-- WORK ITEM --
Only lines holding the word "replies" are wanted. Copy them from the listing below.

-- DATA PROVIDED --

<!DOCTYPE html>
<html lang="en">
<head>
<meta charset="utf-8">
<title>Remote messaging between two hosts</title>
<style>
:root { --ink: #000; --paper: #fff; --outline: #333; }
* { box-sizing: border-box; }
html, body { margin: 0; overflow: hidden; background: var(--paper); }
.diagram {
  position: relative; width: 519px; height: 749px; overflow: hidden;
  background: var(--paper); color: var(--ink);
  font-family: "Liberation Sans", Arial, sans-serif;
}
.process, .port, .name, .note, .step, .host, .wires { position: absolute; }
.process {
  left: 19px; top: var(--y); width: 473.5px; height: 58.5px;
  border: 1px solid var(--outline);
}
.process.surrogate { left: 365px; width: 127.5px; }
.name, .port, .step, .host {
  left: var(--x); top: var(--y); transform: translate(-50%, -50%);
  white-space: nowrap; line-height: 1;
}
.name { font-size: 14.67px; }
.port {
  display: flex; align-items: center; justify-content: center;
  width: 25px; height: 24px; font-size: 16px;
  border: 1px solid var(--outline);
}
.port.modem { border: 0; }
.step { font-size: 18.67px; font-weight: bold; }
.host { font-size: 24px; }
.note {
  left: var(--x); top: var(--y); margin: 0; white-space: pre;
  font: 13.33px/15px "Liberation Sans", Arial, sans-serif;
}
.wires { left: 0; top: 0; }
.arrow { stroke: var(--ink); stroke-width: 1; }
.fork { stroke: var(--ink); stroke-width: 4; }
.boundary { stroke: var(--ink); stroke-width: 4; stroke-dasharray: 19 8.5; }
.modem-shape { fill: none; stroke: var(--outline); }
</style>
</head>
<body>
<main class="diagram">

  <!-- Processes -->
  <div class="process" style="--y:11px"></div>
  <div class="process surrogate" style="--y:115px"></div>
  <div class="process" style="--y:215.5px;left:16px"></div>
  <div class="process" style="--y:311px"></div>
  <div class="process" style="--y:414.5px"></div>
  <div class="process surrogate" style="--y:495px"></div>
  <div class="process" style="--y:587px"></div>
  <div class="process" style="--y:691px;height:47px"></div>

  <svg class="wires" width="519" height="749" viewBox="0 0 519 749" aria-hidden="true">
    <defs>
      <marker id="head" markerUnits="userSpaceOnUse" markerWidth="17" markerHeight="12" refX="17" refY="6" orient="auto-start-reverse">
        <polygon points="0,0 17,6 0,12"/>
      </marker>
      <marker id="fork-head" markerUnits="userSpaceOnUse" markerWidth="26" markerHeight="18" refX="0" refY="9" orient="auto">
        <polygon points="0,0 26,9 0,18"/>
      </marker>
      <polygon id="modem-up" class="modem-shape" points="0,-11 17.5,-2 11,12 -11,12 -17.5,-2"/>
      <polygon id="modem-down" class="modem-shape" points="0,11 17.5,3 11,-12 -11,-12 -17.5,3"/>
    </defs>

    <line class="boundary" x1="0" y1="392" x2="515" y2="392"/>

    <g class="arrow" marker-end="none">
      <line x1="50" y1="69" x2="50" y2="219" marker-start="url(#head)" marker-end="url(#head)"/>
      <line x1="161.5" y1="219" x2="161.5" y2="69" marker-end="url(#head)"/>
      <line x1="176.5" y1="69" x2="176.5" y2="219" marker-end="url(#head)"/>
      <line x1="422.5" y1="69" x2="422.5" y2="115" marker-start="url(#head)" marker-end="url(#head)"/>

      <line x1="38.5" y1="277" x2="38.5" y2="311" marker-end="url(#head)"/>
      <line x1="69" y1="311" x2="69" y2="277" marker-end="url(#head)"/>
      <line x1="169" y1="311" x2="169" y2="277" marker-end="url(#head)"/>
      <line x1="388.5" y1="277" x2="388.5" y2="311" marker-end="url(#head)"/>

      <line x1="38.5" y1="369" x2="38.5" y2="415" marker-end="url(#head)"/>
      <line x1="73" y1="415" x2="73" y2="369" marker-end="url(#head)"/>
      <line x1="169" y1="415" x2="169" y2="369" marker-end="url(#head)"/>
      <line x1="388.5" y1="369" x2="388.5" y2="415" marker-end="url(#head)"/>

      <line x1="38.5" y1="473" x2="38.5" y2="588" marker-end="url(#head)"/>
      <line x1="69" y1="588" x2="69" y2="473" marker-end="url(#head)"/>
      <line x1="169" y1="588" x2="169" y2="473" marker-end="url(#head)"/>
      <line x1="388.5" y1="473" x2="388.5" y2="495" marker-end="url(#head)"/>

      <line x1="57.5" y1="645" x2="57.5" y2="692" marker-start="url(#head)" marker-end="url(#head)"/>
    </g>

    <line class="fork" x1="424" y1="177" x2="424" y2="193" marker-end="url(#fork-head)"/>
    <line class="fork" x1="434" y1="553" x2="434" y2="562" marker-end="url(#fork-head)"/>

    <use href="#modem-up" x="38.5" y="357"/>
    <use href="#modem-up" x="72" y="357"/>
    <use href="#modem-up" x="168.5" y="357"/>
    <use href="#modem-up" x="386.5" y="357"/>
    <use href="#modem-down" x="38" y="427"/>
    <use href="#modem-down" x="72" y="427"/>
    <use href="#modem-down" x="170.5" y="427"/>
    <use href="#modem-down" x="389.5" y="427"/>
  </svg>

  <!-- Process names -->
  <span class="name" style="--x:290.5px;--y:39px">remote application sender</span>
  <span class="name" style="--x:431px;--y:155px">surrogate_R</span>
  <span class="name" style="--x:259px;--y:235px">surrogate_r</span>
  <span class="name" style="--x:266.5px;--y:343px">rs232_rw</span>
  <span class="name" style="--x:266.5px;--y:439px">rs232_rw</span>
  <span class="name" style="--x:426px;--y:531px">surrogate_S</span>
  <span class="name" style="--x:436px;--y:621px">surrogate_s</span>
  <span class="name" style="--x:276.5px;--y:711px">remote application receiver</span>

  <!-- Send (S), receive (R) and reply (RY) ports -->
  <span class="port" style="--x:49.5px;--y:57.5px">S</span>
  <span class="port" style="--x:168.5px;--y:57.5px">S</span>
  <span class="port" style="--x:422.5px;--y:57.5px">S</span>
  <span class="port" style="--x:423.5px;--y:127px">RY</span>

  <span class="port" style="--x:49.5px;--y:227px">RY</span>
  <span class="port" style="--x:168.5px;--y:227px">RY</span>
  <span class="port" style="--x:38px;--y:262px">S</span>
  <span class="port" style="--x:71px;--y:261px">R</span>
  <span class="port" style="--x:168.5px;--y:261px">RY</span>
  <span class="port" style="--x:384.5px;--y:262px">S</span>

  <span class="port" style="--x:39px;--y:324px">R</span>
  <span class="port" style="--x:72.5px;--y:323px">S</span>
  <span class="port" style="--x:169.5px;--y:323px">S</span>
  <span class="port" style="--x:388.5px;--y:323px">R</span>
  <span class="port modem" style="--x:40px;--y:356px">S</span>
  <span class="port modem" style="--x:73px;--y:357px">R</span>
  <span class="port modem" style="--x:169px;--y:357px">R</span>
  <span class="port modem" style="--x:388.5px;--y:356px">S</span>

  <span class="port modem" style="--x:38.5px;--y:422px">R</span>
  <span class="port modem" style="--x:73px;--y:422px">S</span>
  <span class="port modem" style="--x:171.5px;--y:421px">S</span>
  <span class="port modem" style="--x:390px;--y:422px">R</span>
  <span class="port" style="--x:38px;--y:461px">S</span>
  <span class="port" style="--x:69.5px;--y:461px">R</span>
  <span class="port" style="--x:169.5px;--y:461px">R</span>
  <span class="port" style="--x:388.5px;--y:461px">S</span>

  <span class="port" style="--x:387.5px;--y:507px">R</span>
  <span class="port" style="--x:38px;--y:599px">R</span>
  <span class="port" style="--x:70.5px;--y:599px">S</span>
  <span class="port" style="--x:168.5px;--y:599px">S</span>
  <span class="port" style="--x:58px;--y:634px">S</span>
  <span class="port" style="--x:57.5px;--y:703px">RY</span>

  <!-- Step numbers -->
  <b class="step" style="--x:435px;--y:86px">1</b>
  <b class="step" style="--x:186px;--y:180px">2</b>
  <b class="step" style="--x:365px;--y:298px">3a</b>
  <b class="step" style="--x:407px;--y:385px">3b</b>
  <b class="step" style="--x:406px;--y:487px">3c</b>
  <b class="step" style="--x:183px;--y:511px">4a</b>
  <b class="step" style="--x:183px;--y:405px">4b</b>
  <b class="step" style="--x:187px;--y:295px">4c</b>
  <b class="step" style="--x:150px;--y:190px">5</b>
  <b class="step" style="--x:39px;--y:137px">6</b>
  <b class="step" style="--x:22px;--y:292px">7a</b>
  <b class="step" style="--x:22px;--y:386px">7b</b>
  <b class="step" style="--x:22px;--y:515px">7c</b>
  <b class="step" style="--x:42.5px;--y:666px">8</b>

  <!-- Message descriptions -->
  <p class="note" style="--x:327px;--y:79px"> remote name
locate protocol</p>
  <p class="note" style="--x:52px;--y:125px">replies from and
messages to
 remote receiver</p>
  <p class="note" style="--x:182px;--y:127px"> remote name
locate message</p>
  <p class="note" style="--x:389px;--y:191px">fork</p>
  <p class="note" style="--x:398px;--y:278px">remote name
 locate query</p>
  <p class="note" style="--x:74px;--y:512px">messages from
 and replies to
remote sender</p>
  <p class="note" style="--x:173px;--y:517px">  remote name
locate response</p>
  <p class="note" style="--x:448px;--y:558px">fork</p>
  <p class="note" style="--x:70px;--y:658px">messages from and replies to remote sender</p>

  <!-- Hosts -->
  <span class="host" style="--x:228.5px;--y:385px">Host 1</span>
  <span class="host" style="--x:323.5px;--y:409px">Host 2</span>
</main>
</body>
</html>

-- SOLUTION --
  <p class="note" style="--x:52px;--y:125px">replies from and
 and replies to
  <p class="note" style="--x:70px;--y:658px">messages from and replies to remote sender</p>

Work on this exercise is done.